  • Struggling group members will be able to model their behavior by figures in the group who have tackled their problems. Group sessions can provide recovering users with positive influences.
  • Group members can work together to overcome feelings of shame, guilt, pain, or stress, which they may otherwise have a difficult time confronting on their own or with friends and family who have never used.
  • Recovering drug users will be able to practice new social skills to help themselves reintegrate into society after sobering up.

 

These are just a few of the benefits that group therapy can provide.

 

Conclusion

Group therapy has been instrumental in helping many recovering drug users to stay sober. The group dynamic allows for a greater exchange of information and learning. If you or a loved one are struggling with recovery, perhaps group therapy could help propel you further down the road to recovery.

The Importance of a Healthy Diet in Addiction Recovery

When a recovering drug user seeks treatment for their problem, they are generally prepared to participate in the standard methods of treatment: detox, therapy, group sessions, and the like. One thing that is not often addressed is the importance of having a healthy diet.

 

A healthy diet can bring a user’s energy levels back to normal, help to stabilize their emotions, and can help ensure longevity by reducing any damage that might have been done by using drugs. In this article, we’ll discuss the importance of a healthy diet in addiction recovery.

 

What Is a Healthy Diet?

A healthy diet differs for different people. While the standard dietary guidelines in America seem cut in stone, diet goes much deeper. However, there are some basics that every individual need to attend to.

 

  • Vitamins and minerals. The body needs a varied amount of vitamins and minerals for it to run properly. These vitamins and minerals are best obtained from a variety of fruits, vegetables, and whole grains. Processed foods are often low in vitamins and minerals and provide little benefit aside from calories.
  • Protein is necessary for the development of healthy muscle tissue and skin. If you’re recovering from a drug addiction, protein can help you build back any muscles that you may have lost.
  • Carbs provide the body with energy. However, refined carbs, like breads and sugars, are actually bad for your health. Look for complex carbs like those found in sweet potatoes and whole grains.

Different people require different amounts of the nutrients listed above. The best way to figure out your own particular nutritional needs is to talk to a nutritionist.

 

Why a Healthy Diet Is Important for Recovering Addicts

There are many reasons that a recovering addict would want to take care of their diet. Some of the more serious reasons include:

 

  • A good diet provides energy, which recovering addicts are often in need of.
  • A healthy diet can help to reduce levels of anxiety, which can be a triggering factor for people struggling with addiction. In fact, some nutritional deficiencies can even cause anxiety, which may make someone more likely to use drugs.
  • A diet rich in antioxidants and phytonutrients can help reduce damage to tissues and organs and can enhance longevity.
  • A healthy diet encourages a stable, positive mind state and can reduce emotional problems.

 

Following a healthy diet plan can also provide recovering drug users with a new fixation.

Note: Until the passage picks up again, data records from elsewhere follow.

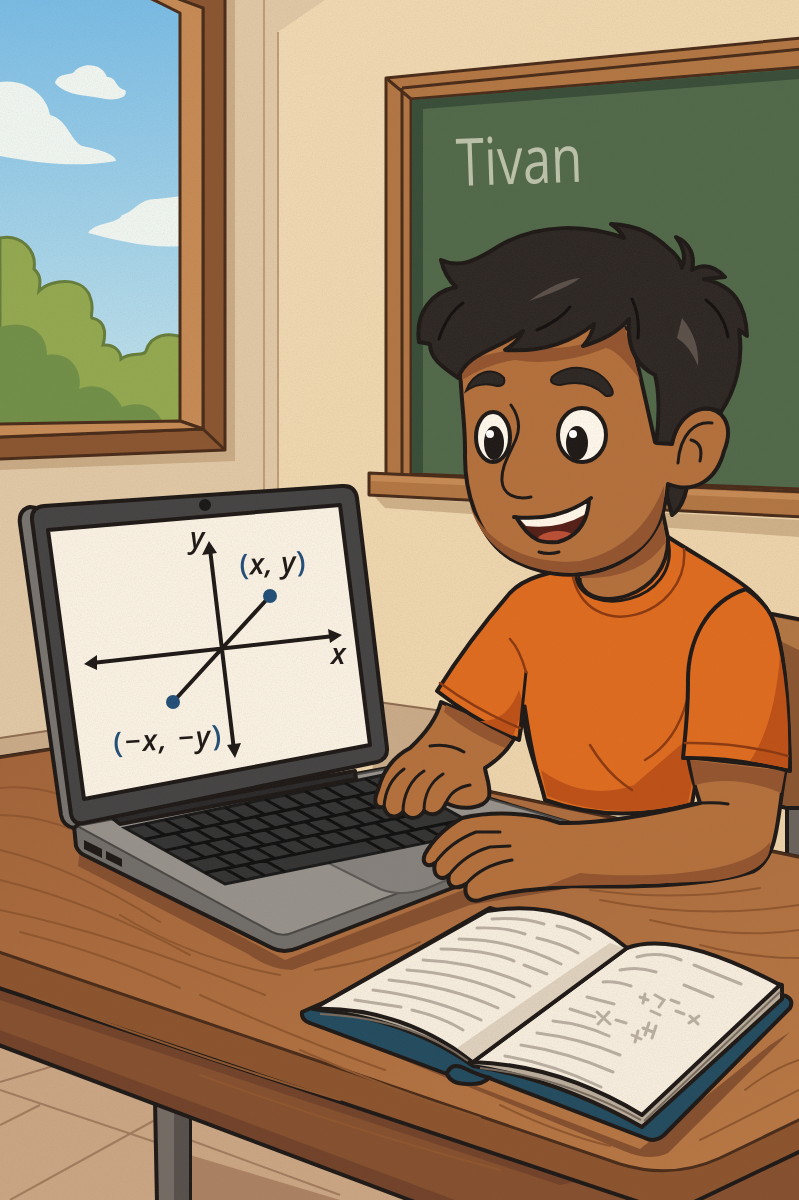
<!DOCTYPE html>
<html lang="en">
<head>
<meta charset="utf-8">
<title>Classroom coordinates lesson</title>
<style>
:root{--ink:#1f1a18;--wall:#efd9b3;--wall-side:#dfc7a5;--wood:#b17643;--wood-dark:#8a5631;--wood-line:#4a2c1a;--table:#ad6f3e;--table-dark:#8b542e;--board:#51694a;--skin:#b3703d;--skin-dark:#935530;--hair:#2e2825;--shirt:#dd6b20;--shirt-dark:#bd5118;--paper:#f5ecdd;--navy:#234f78;--cover:#234c60;--metal:#96918b;--lid:#454444}
html,body{margin:0;width:799px;height:1200px;overflow:hidden;background:var(--wall)}
svg{display:block}
.line{fill:none;stroke:var(--ink);stroke-width:4;stroke-linecap:round;stroke-linejoin:round}
.fine{stroke-width:3}
.inked{stroke:var(--ink);stroke-width:4;stroke-linejoin:round;stroke-linecap:round}
.timber{stroke:var(--wood-line);stroke-width:3;stroke-linejoin:round}
.skin{fill:var(--skin)}.skin-shade{fill:var(--skin-dark)}
.shirt{fill:var(--shirt)}.shirt-shade{fill:var(--shirt-dark)}
.fold{fill:none;stroke:#8b3a12;stroke-width:2.5;stroke-linecap:round}
.grain{fill:none;stroke:#8f572f;stroke-width:2;stroke-linecap:round}
.chalk{font:500 66px "Open Sans",Lato,sans-serif;fill:#bcc2aa}
.label{font:italic 600 29px "Open Sans",Lato,sans-serif;fill:var(--ink)}
.paren{fill:var(--navy);font-style:normal}
.writing{fill:none;stroke:#b9aea1;stroke-width:3;stroke-linecap:round}
.page{fill:var(--paper)}
</style>
</head>
<body>
<svg width="799" height="1200" viewBox="0 0 799 1200" role="img" aria-label="A smiling boy studies point reflection on a laptop in a classroom">
<defs>
<linearGradient id="sky" x1="0" y1="0" x2="0" y2="1"><stop offset="0" stop-color="#79bbe4"/><stop offset="1" stop-color="#c3e2ea"/></linearGradient>
<linearGradient id="wall-light" x1="0" y1="0" x2="1" y2="1"><stop offset="0" stop-color="#f0dab4"/><stop offset="1" stop-color="#e9cfa6"/></linearGradient>
<linearGradient id="table-light" x1="0" y1="0" x2="1" y2="1"><stop offset="0" stop-color="#a2643a"/><stop offset="1" stop-color="#b87845"/></linearGradient>
<clipPath id="window-opening"><path d="M0 0H150L180 13V421L0 424Z"/></clipPath>
<clipPath id="mouth-shape"><path d="M516 517Q558 522 589 499Q588 534 558 542Q532 544 516 517Z"/></clipPath>
<filter id="grain-noise" x="0" y="0" width="100%" height="100%"><feTurbulence type="fractalNoise" baseFrequency=".8" numOctaves="2"/><feColorMatrix values="0 0 0 0 .25 0 0 0 0 .15 0 0 0 0 .08 .5 0 0 0 -.18"/></filter>
</defs>

<g id="walls">
<rect width="799" height="1200" fill="url(#wall-light)"/>
<path d="M0 0H325L278 32V760H0Z" fill="var(--wall-side)"/>
<path d="M264 0V490M278 32V490" fill="none" stroke="#bd9c78" stroke-width="2"/>
<path d="M0 738L60 729V760H0ZM378 702L450 712V800H370Z" fill="#c9aa88"/>
<path d="M0 738L60 729M378 702L450 712" stroke="#8d6c50" stroke-width="2"/>
</g>

<g id="window">
<path d="M0 470L235 461V0H220V450H0Z" fill="#c8aa85"/>
<path class="timber" d="M-3 -3H225V450L-3 459Z" fill="var(--wood-dark)"/>
<path class="timber" d="M-3 -3H150L203 8V429L-3 437Z" fill="var(--wood)"/>
<path d="M203 429L225 450" class="timber"/>
<g clip-path="url(#window-opening)">
<rect width="182" height="426" fill="url(#sky)"/>
<g fill="#eef4ef"><path d="M0 82C24 78 47 94 50 115C68 120 70 140 82 146C102 150 116 155 116 161C77 168 38 163 0 156Z"/><path d="M55 83C58 72 70 76 74 72C82 62 102 63 107 77C117 77 115 88 125 90C129 96 119 101 105 99C89 95 67 97 55 83Z"/><path d="M88 233C95 222 118 224 122 215C134 212 140 198 157 199L182 196V246C151 249 115 240 88 233Z"/></g>
<path d="M0 238C20 234 37 249 34 269C42 276 40 284 39 291C52 278 86 276 91 300C94 309 90 316 92 318C108 321 105 338 103 345C115 344 121 352 121 359C131 351 144 357 146 351C151 333 170 333 182 337V426H0Z" fill="#92a850" stroke="#667d3c" stroke-width="3"/>
<path d="M0 327C25 319 47 330 47 355C73 351 83 374 79 389C98 381 114 391 122 407C140 400 158 406 164 426H0Z" fill="#718f48"/>
</g>
<path class="timber" d="M150 -2L180 13V421L203 429V8L176 -2Z" fill="#c58a55"/>
<path class="timber" d="M-3 424L180 421L203 429L-3 437Z" fill="#c58a55"/>
</g>

<g id="blackboard">
<path d="M375 497L799 520V537L385 508Z" fill="#cdb088"/>
<path class="timber" d="M386 78L802 38V500L386 478Z" fill="var(--wood)"/>
<path d="M386 78L411 99M402 88V474M402 88L802 49" class="timber" fill="none"/>
<path class="timber" d="M411 99L802 67V489L411 474Z" fill="var(--board)"/>
<path d="M412 100L799 69V79L423 109V473H412Z" fill="#394e39"/>
<text class="chalk" x="457" y="186" textLength="126" lengthAdjust="spacingAndGlyphs" transform="rotate(-2 457 186)">Tivan</text>
<path class="timber" d="M369 473L802 492V517L369 495Z" fill="var(--wood)"/>
<path d="M371 475L799 494V500L371 481Z" fill="#c58a55"/>
</g>

<g id="chair">
<path class="inked" d="M772 614L803 620V812L770 804Z" fill="var(--wood-dark)"/>
<path d="M774 617L799 622V650L778 640Z" fill="var(--wood)"/>
<path class="inked" d="M787 808H803V865H787Z" fill="#6a625d"/>
</g>

<g id="floor">
<path d="M0 1000L799 1130V1200H0Z" fill="#c9a583"/>
<path d="M0 1082L70 1061M0 1090L155 1142M10 1200L155 1120M190 1140L340 1195M40 1105L0 1125" fill="none" stroke="#a17b5d" stroke-width="2"/>
<path d="M190 1155L340 1200H190Z" fill="#aa8263"/>
</g>

<g id="table">
<path class="inked" d="M155 1100H190V1203H157Z" fill="#746b65"/>
<path d="M174 1110H189V1200H174Z" fill="#57504c"/>
<path class="inked" d="M-4 985L560 1165L803 1110V1204H420L-4 1044Z" fill="#72432a"/>
<path d="M0 1000L560 1185L799 1136V1200H455L0 1030Z" fill="#85502f"/>
<path class="inked" d="M-4 758L60 748L490 792L803 858V1150L690 1204H645L-4 987Z" fill="var(--table-dark)"/>
<path d="M-4 758L60 748L490 792L803 858V1118L720 1158Q672 1180 620 1164L-4 951Z" fill="url(#table-light)" stroke="var(--wood-line)" stroke-width="3"/>
<path d="M80 850L285 960L590 840L560 890L470 905L292 970Q270 970 248 954L78 866Z" fill="#85502f"/>
<path d="M330 1030L640 1149L770 1045L790 1032L668 1153Q650 1162 624 1151Z" fill="#85502f"/>
<path class="grain" d="M0 788Q30 785 58 794M0 815Q60 816 110 850M0 850Q75 868 160 922M0 880Q95 903 190 955M0 910Q120 935 265 995M20 932Q110 955 180 988M120 915Q190 958 280 975M315 970Q380 960 420 942M200 995Q300 1040 385 1070M300 1050Q390 1090 480 1118M500 1105Q560 1134 610 1146M600 900Q700 920 799 905M650 920Q735 940 799 930M700 945Q750 958 799 958M590 890Q680 902 760 888M745 1090Q770 1070 799 1060M700 1140Q760 1110 799 1090M30 995Q200 1058 340 1100M200 1075Q350 1130 500 1170"/>
</g>

<g id="laptop">
<g id="laptop-base">
<path class="inked" d="M74 826L76 846Q78 853 88 857L272 948Q284 954 298 948L576 840Q582 836 580 826L388 768Z" fill="#716d69"/>
<path d="M77 826L386 769L579 825L292 933Q282 937 272 932Z" fill="var(--metal)" stroke="#4b4845" stroke-width="2"/>
<path d="M84 840l18 9v9l-18-9zM106 851l16 8v8l-16-8z" fill="var(--ink)"/>
<path d="M328 863L425 828L522 850L425 889Q400 897 380 889Z" fill="#85817c" stroke="#5b5855" stroke-width="2"/>
<g id="keyboard" transform="matrix(20 -4.1 20 11.2 125 828)">
<rect width="13" height="5" fill="#343434" stroke="#1b1b1b" stroke-width="3" vector-effect="non-scaling-stroke"/>
<path d="M0 1H13M0 2H13M0 3H13M0 4H13M1 0V1M2 0V1M3 0V1M4 0V1M5 0V1M6 0V1M7 0V1M8 0V1M9 0V1M10 0V1M11 0V1M12 0V1M1.5 1V2M2.5 1V2M3.5 1V2M4.5 1V2M5.5 1V2M6.5 1V2M7.5 1V2M8.5 1V2M9.5 1V2M10.5 1V2M11.5 1V2M1 2V3M2 2V3M3 2V3M4 2V3M5 2V3M6 2V3M7 2V3M8 2V3M9 2V3M10 2V3M11 2V3M12 2V3M1.5 3V4M2.5 3V4M3.5 3V4M4.5 3V4M5.5 3V4M6.5 3V4M7.5 3V4M8.5 3V4M9.5 3V4M10.5 3V4M1 4V5M2 4V5M3 4V5M8 4V5M9 4V5M10 4V5M11 4V5M12 4V5" fill="none" stroke="#111" stroke-width="3" vector-effect="non-scaling-stroke"/>
</g>
</g>
<g id="laptop-screen">
<path class="inked" d="M110 816L355 771L356 779L120 824Z" fill="#2b2a2a"/>
<path class="inked" d="M30 507Q18 510 20 524L61 815Q63 826 74 828L95 810L50 510Z" fill="#77736f"/>
<path class="inked" d="M44 506L342 486Q355 485 357 498L387 748Q388 759 377 762L84 823Q73 825 71 814L32 520Q31 507 44 506Z" fill="var(--lid)"/>
<path class="inked" d="M48 530L340 505L370 745L84 799Z" fill="#f8f0e2"/>
<circle cx="205" cy="505" r="6" fill="#191919"/>
</g>
<g id="coordinate-plot">
<path class="line" d="M92 663L334 636M210 549L234 750M173 702L270 596"/>
<path d="M84 664L97 655V670ZM342 635L328 629L330 643ZM209 541L202 555L217 553ZM235 758L227 745L241 743Z" fill="var(--ink)"/>
<circle cx="270" cy="596" r="7" fill="var(--navy)"/><circle cx="173" cy="702" r="7" fill="var(--navy)"/>
<text class="label" x="190" y="548">y</text>
<text class="label" x="331" y="664">x</text>
<text class="label" x="240" y="575" textLength="66" transform="rotate(-3 240 575)"><tspan class="paren">(</tspan>x, y<tspan class="paren">)</tspan></text>
<text class="label" x="114" y="753" textLength="108" transform="rotate(-4 114 753)"><tspan class="paren">(</tspan>−x, −y<tspan class="paren">)</tspan></text>
</g>
</g>

<g id="boy">
<g id="far-arm">
<path class="inked skin" d="M441 702C436 721 424 735 410 748C393 757 383 770 378 790C373 802 375 809 384 807C387 818 396 819 403 812C409 821 419 819 424 811C433 818 442 813 446 803C462 811 484 809 489 797C491 787 486 776 485 768C501 758 509 748 517 734Z"/>
<path class="skin-shade" d="M446 705L515 735L505 748Q470 734 444 712Z"/>
<path class="line fine" d="M384 807C385 790 393 777 404 769M403 812C403 795 411 779 424 771M424 811C424 796 430 782 443 774M446 803C450 793 458 787 470 785M430 746Q449 743 464 752"/>
</g>
<g id="torso">
<path class="inked shirt" d="M582 570C550 570 523 578 509 594C482 625 457 659 437 691Q474 720 519 740L524 710C523 738 538 769 545 800Q615 825 692 804L700 757L790 769C788 720 787 666 776 628C765 590 726 574 668 537Z"/>
<path class="shirt-shade" d="M547 796L541 770Q585 802 634 785L692 735L696 764L688 803Q615 822 547 796ZM524 706L513 736L480 721Q507 722 519 690ZM786 674L787 766L752 762Q780 728 786 674Z"/>
<path class="line fine" d="M519 740L526 672M545 800Q533 761 525 706"/>
<path class="fold" d="M440 683Q478 711 520 728M572 573C586 648 690 617 684 549M590 745Q608 775 632 790M687 700Q676 742 645 760M510 639Q520 650 526 672"/>
</g>
<g id="neck">
<path class="inked skin" d="M578 562L580 583C591 615 670 598 668 538L660 500Z"/>
<path class="skin-shade" d="M580 565Q640 560 661 510L666 542Q640 580 580 578Z"/>
<path class="line fine" d="M576 577C583 620 682 604 668 540"/>
</g>
<g id="near-arm">
<path class="inked skin" d="M688 757C691 776 696 790 700 803C655 814 604 824 560 823C530 812 492 811 462 818C448 826 434 838 425 854C421 864 428 868 435 863C432 876 441 882 449 875C446 888 457 890 466 884C463 898 472 904 483 899C510 890 546 889 575 886C640 888 714 885 754 871C780 857 777 812 786 768Z"/>
<path class="skin-shade" d="M690 760L785 771L781 793Q735 774 695 785ZM770 842C747 872 655 880 580 873L546 886Q640 885 710 881Q774 873 770 842Z"/>
<path class="line fine" d="M435 863Q450 842 476 832H500M449 875Q465 854 490 847L510 846M466 884Q482 865 512 860M700 803Q717 802 728 804"/>
<path class="inked shirt" d="M746 589C706 602 687 642 688 684C688 714 685 737 683 758Q732 757 790 771C789 720 787 665 776 628Q770 605 746 589Z"/>
<path class="shirt-shade" d="M780 655Q790 705 788 768L750 761Q775 724 780 655Z"/>
<path class="fold" d="M685 743Q738 742 788 756"/>
</g>
<g id="head">
<path class="inked" d="M652 440L672 515Q685 506 688 480L705 440Z" fill="var(--hair)"/>
<path class="inked skin" d="M460 350C459 393 466 420 465 457C465 496 480 540 511 559C552 581 596 580 632 555C656 538 666 512 668 484C695 495 717 479 724 451C735 424 722 405 698 409Q681 413 673 438L655 442L630 330L540 290Z"/>
<path class="skin-shade" d="M470 505C489 551 540 565 580 561Q640 548 664 486C666 521 649 546 628 556C590 580 540 575 511 558Q480 540 470 505ZM462 362Q505 348 540 348Q590 350 624 325L640 380Q618 350 606 348Q560 367 515 360Q488 364 462 380Z"/>
<path class="line fine" d="M678 463C680 434 695 421 712 423M691 440Q704 443 700 461"/>
<path class="inked" d="M458 378C443 367 430 359 430 344L419 342C415 312 432 292 456 287Q445 277 441 260C460 269 477 260 499 246C540 222 588 225 624 238Q620 230 611 224C638 225 654 235 667 247Q681 258 682 268Q688 253 676 237C691 243 695 257 692 270Q709 260 725 277L704 279C735 286 746 306 747 336L739 330C744 362 735 391 721 412C700 402 678 415 672 444L656 443C660 417 659 390 655 375C635 365 627 345 629 319C618 332 604 340 583 346Q592 336 594 324C568 345 536 352 505 350Q518 342 523 331C498 350 468 352 458 378Z" fill="var(--hair)"/>
<path d="M529 301Q558 280 580 278Q566 289 529 301ZM682 318Q700 340 698 366Q690 346 677 338Z" fill="#5b514a"/>
<path d="M439 339Q447 314 463 303M537 330Q559 321 570 307M638 338Q640 315 632 299M706 300Q724 314 728 337" fill="none" stroke="#141110" stroke-width="3" stroke-linecap="round"/>
<path d="M466 391C473 371 494 366 504 378Q506 386 497 386Q480 381 466 391ZM552 377C568 362 600 365 612 389Q615 397 606 396Q588 378 560 385Q548 384 552 377Z" fill="var(--hair)" stroke="var(--ink)" stroke-width="2"/>
<g id="eyes">
<ellipse class="inked" cx="493" cy="437" rx="17" ry="25" fill="#fdf6ea"/>
<ellipse class="inked" cx="582" cy="435" rx="24" ry="27" fill="#fdf6ea"/>
<ellipse cx="494" cy="443" rx="10" ry="17" fill="var(--ink)"/>
<ellipse cx="577" cy="443" rx="11" ry="17" fill="var(--ink)"/>
<circle cx="490" cy="434" r="4" fill="#fff"/><circle cx="573" cy="434" r="4" fill="#fff"/>
</g>
<path class="skin" d="M511 405Q522 420 517 437L501 478Q501 499 530 498L545 480L530 410Z"/>
<path class="line fine" d="M511 405Q523 422 516 439C509 455 501 467 502 481C503 495 516 500 531 497"/>
<g id="mouth">
<g clip-path="url(#mouth-shape)">
<rect x="510" y="490" width="85" height="60" fill="#552018"/>
<ellipse cx="558" cy="544" rx="23" ry="13" fill="#b94f36"/>
<path d="M516 515Q558 522 591 495L586 514Q558 530 526 526Z" fill="#fff6e8"/>
</g>
<path class="line" d="M514 517Q558 522 591 498M516 517C532 544 544 543 558 542Q587 534 589 500"/>
<path class="line fine" d="M539 552Q549 555 559 552"/>
</g>
</g>
</g>

<g id="book">
<path class="inked" d="M302 1012Q301 1020 310 1023L447 1074Q451 1084 467 1084Q482 1085 489 1078L645 1138Q655 1143 664 1135L790 1008Q794 1000 786 996L630 960L490 930Z" fill="var(--cover)"/>
<path class="inked" d="M313 1009Q408 1019 473 1066Q557 1079 642 1127L782 999V985L627 948L490 908Z" fill="#b9ac9b"/>
<path class="inked page" d="M313 1009L487 911Q567 898 627 948L473 1062Q400 1006 313 1009Z"/>
<path class="inked page" d="M473 1062L627 948Q676 930 780 985L642 1115Q560 1065 473 1062Z"/>
<path d="M320 1014Q410 1018 468 1061M480 1068Q563 1077 641 1120M644 1121L780 992" fill="none" stroke="#776b5f" stroke-width="2"/>
<path d="M473 1060L627 949L610 943Q540 990 457 1048Z" fill="#ddd0bd"/>
<path class="writing" d="M492 919Q521 917 544 924M557 926Q576 930 590 939M477 928Q506 927 525 934M537 938Q560 943 578 953M459 939Q510 939 561 964M441 949Q488 950 514 961M524 965L547 974M423 960Q478 962 530 986M407 970Q466 974 514 997M389 980Q449 986 498 1008M373 990Q434 998 481 1020M355 1000L401 1007M412 1010Q442 1017 463 1030M637 957Q660 951 681 960M694 965L741 984M620 970Q638 966 656 972M684 985L713 997M603 982Q616 981 631 986M587 997L614 1004M570 1009L595 1017M553 1021Q583 1024 609 1036M537 1033Q579 1038 620 1055M521 1045Q567 1052 613 1072M505 1056Q553 1064 601 1087"/>
<path class="writing" d="M597 1012L610 1024M609 1012L598 1024M616 1020L626 1023M640 997L648 1000M645 994L643 1003M655 995L664 1000L659 1007M651 1011L660 1015M671 1000L679 1003M676 1011L684 1014M690 1016L698 1024M699 1016L689 1023M632 1035L641 1039M638 1031L635 1042M649 1023L645 1035M643 1028L653 1032M656 1026L652 1038"/>
<path class="line" d="M627 948L473 1062M447 1073Q452 1062 464 1068Q478 1075 490 1078"/>
</g>
<rect id="paper-grain" width="799" height="1200" filter="url(#grain-noise)" opacity=".3"/>
</svg>
</body>
</html>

Granted, it is possible to become too fixated on developing an ideal diet plan – however, if this is only a temporary fixation that helps to draw focus away from cravings and addiction, then it can be considered beneficial in the long run.

 

Conclusion

Psychotherapy, detoxification, and group meetings are staples for addicts in recovery. However, one oft-overlooked facet of a complete recovery is a healthy diet.

 

A healthy diet can bring recovering drug users back to baseline by providing them with energy and overall good health. If you or a loved one are going through addiction treatment, don’t forget to address the important issue of diet!

 

Written by Nigel Ford